As a kid in the ’90s, in the east-side neighborhood now known as Ravendale, Darnell Adams coped with the deterioration of his block by retreating into virtual worldbuilding in classic computer games like “Sim City.” His parents, a city firefighter and a Chrysler line worker, encouraged that hobby because at least it kept him off the increasingly dangerous streets of the once-middle-class area they moved into in the ’80s.
“There were times we would literally be running up and down the street to get home because here comes another car down the street just shooting randomly along the street,” says Adams, 35. “As a kid, you really don’t understand what you’re experiencing. You don’t understand why your mom and dad say you can’t ride your bike outside, you have to ride in the yard. You have to skate in the basement, but you can’t skate outside. We didn’t understand — it was frustrating not knowing why.”
In September, Adams landed the opportunity to reverse the declines of so many nooks of Detroit like his when Dan and Jennifer Gilbert tapped him as director of community initiatives at the Gilbert Family Foundation. In that role, he is unusually well positioned to guide the Gilberts and boss Laura Grannemann as they decide how to deploy the $500 million, decade-long pledge. While clearly well intentioned, none of those other three have actually lived the nightmare of dangerous urban decay. “I believe the disparities I experienced as a kid needed a solution,” Adams says.

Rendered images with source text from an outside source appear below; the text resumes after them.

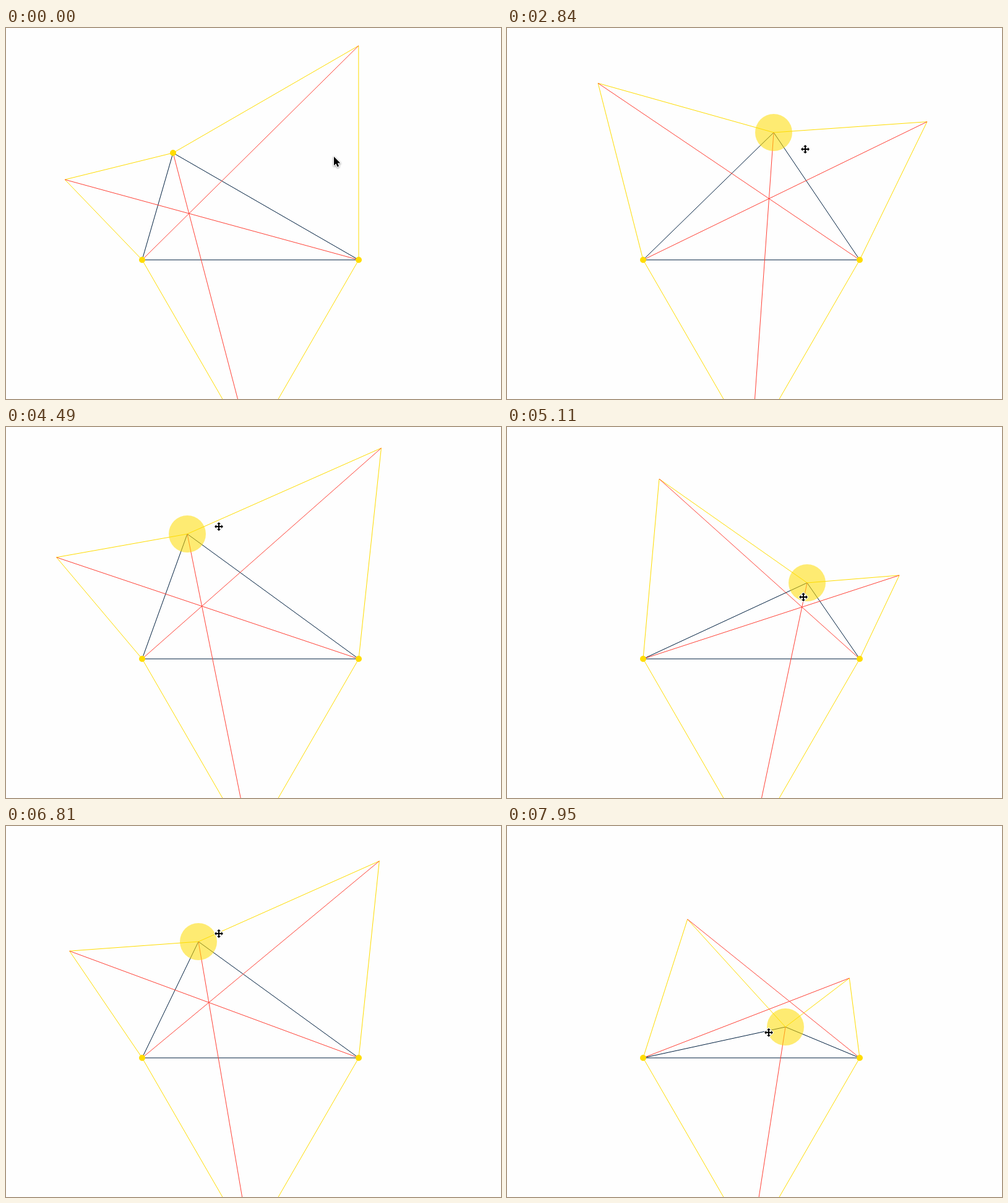
An HTML page with a canvas for the animation above (8000 ms loop, 800x600 px).

```html
<!DOCTYPE html>
<html lang="en">
<head>
<meta charset="utf-8">
<title>Equilateral triangles on a draggable triangle</title>
<style>
  html, body { margin: 0; width: 100%; height: 100%; overflow: hidden; background: #fefefe; }
  canvas { display: block; }
</style>
</head>
<body>
<canvas width="800" height="600"></canvas>
<script>
const ctx = document.querySelector('canvas').getContext('2d');
const LOOP = 8000, HOVER = 1080, DRAG = 2190, LEAD = 150;
const NAVY = '#001f3f', YELLOW = '#ffdc00', RED = '#ff4136';
const B = [220, 375], C = [570, 375];

// Path of the dragged corner: time, x, y. The pointer runs ahead of it by LEAD.
const path = [
  [2050, 270, 202], [2190, 272, 198], [2330, 281, 175], [2460, 310, 160],
  [2590, 352, 151], [2710, 392, 152], [2840, 431, 169], [2990, 482, 196],
  [3170, 490, 250], [3350, 463, 297], [3500, 423, 325], [3640, 375, 335],
  [3780, 325, 325], [3920, 280, 300], [4060, 248, 268], [4200, 234, 227],
  [4340, 243, 191], [4490, 293, 173], [4640, 344, 161], [4790, 405, 157],
  [4950, 462, 190], [5110, 485, 252], [5260, 479, 275], [5440, 436, 318],
  [5590, 388, 336], [5740, 345, 335], [5890, 310, 322], [6040, 281, 300],
  [6190, 263, 275], [6350, 256, 250], [6510, 262, 226], [6660, 285, 198],
  [6810, 311, 187], [6960, 344, 174], [7240, 415, 163], [7380, 447, 178],
  [7650, 495, 250], [7800, 479, 295], [7950, 450, 325], [8100, 423, 334]
];

// The picture refreshes in steps: first time, last time, number of steps.
const runs = [[0, 0, 1], [360, 1380, 11], [2190, 2840, 6], [3020, 3170, 2], [3350, 4340, 8],
  [4490, 5110, 5], [5290, 5440, 2], [5590, 6510, 8], [6660, 6810, 2], [6960, 7650, 6], [7800, 7950, 2]];
const ticks = runs.flatMap(([from, to, n]) =>
  Array.from({ length: n }, (_, i) => from + (n > 1 ? (to - from) * i / (n - 1) : 0)));

const clamp = v => Math.max(0, Math.min(1, v));
const smooth = v => v * v * (3 - 2 * v);

function slope(i, k) {
  const a = path[Math.max(0, i - 1)], b = path[Math.min(path.length - 1, i + 1)];
  return (b[k] - a[k]) / (b[0] - a[0]);
}

function pathAt(t) {
  if (t <= path[0][0]) return path[0].slice(1);
  const i = Math.max(0, Math.min(path.findIndex(p => p[0] > t), path.length) - 1);
  if (t >= path[path.length - 1][0]) return path[path.length - 1].slice(1);
  const p = path[i], q = path[i + 1], h = q[0] - p[0], u = (t - p[0]) / h;
  const s = smooth(u);
  return [1, 2].map(k => p[k] * (1 - s) + q[k] * s
    + h * u * (1 - u) * ((1 - u) * slope(i, k) - u * slope(i + 1, k)));
}

// Third corner of the equilateral triangle standing on the side p to q.
function apex(p, q) {
  const k = Math.sqrt(3) / 2;
  return [(p[0] + q[0]) / 2 + k * (q[1] - p[1]), (p[1] + q[1]) / 2 - k * (q[0] - p[0])];
}

function line(color, ...points) {
  ctx.beginPath();
  points.forEach(p => ctx.lineTo(...p));
  ctx.strokeStyle = color;
  ctx.lineWidth = 1;
  ctx.stroke();
}

function dot([x, y], r, alpha = 1) {
  ctx.globalAlpha = alpha;
  ctx.fillStyle = YELLOW;
  ctx.beginPath();
  ctx.arc(x, y, r, 0, 2 * Math.PI);
  ctx.fill();
  ctx.globalAlpha = 1;
}

const arrow = new Path2D('M0 0V14.4L3.3 11.3L5.6 16.6L8 15.6L5.8 10.4H10.3Z');
const arm = 'M0 -7L3 -4H1V-1H4V-3L7 0L4 3V1H1V4H3L0 7L-3 4H-1V1H-4V3L-7 0L-4 -3V-1H-1V-4H-3Z';
const move = new Path2D(arm);

function pointer([x, y], shape) {
  ctx.save();
  ctx.translate(x, y);
  ctx.lineJoin = 'round';
  ctx.lineWidth = 2;
  ctx.strokeStyle = '#fff';
  if (shape === arrow) {
    ctx.shadowColor = 'rgba(0,0,0,.45)';
    ctx.shadowBlur = 3;
    ctx.shadowOffsetY = 1;
  }
  ctx.stroke(shape);
  ctx.shadowColor = 'transparent';
  ctx.fillStyle = '#000';
  ctx.fill(shape);
  ctx.restore();
}

function draw(t) {
  const A = pathAt(t);
  const left = apex(B, A), right = apex(A, C), bottom = apex(C, B);
  ctx.fillStyle = '#fefefe';
  ctx.fillRect(0, 0, 800, 600);

  line(NAVY, A, B, C, A);
  line(YELLOW, B, left, A);
  line(YELLOW, A, right, C);
  line(YELLOW, C, bottom, B);
  line(RED, A, bottom);
  line(RED, B, right);
  line(RED, C, left);

  const grow = smooth(clamp((t - HOVER) / 300));
  dot(B, 5);
  dot(C, 5);
  dot(A, 5 + 25 * grow, 1 - 0.45 * grow);

  const approach = smooth(clamp((t - 260) / (HOVER - 260)));
  const hand = t < DRAG ? [530 - 261 * approach, 208 - 8 * approach] : pathAt(t + LEAD);
  pointer(hand, t < HOVER ? arrow : move);
}

function frame(now) {
  const t = now % LOOP;
  draw(ticks.filter(tick => tick <= t + 0.5).pop());
  requestAnimationFrame(frame);
}
requestAnimationFrame(frame);
</script>
</body>
</html>
```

Or, as Jennifer Gilbert says: “Darnell has the relationships and the experience. He’s the right person to head this up successfully.”
By the time he aggressively sought out the job, he’d earned his chops. Adams, who graduated from Michigan State University with an urban planning degree, spent nearly five years working for the Detroit Land Bank Authority, overseeing its blight removal and new homeownership projects. There he came to understand, as he puts it, “many of the systems that we are dealing with” and that the Gilberts hope to create a more prosperous and equitable city.
Adams appreciates that the Gilberts pledged the money without specifying how it will be used. “Most Detroiters have this perception that there’s always an agenda, but we literally just want to work with partners to identify where we can provide access to economic and social opportunities for Detroiters,” he says. “We are working on housing. We are providing stability to the housing crisis that people are living with. And we’re also building additional tools and opportunities for Detroiters that don’t exist today. That is beautiful and that’s how it should be.”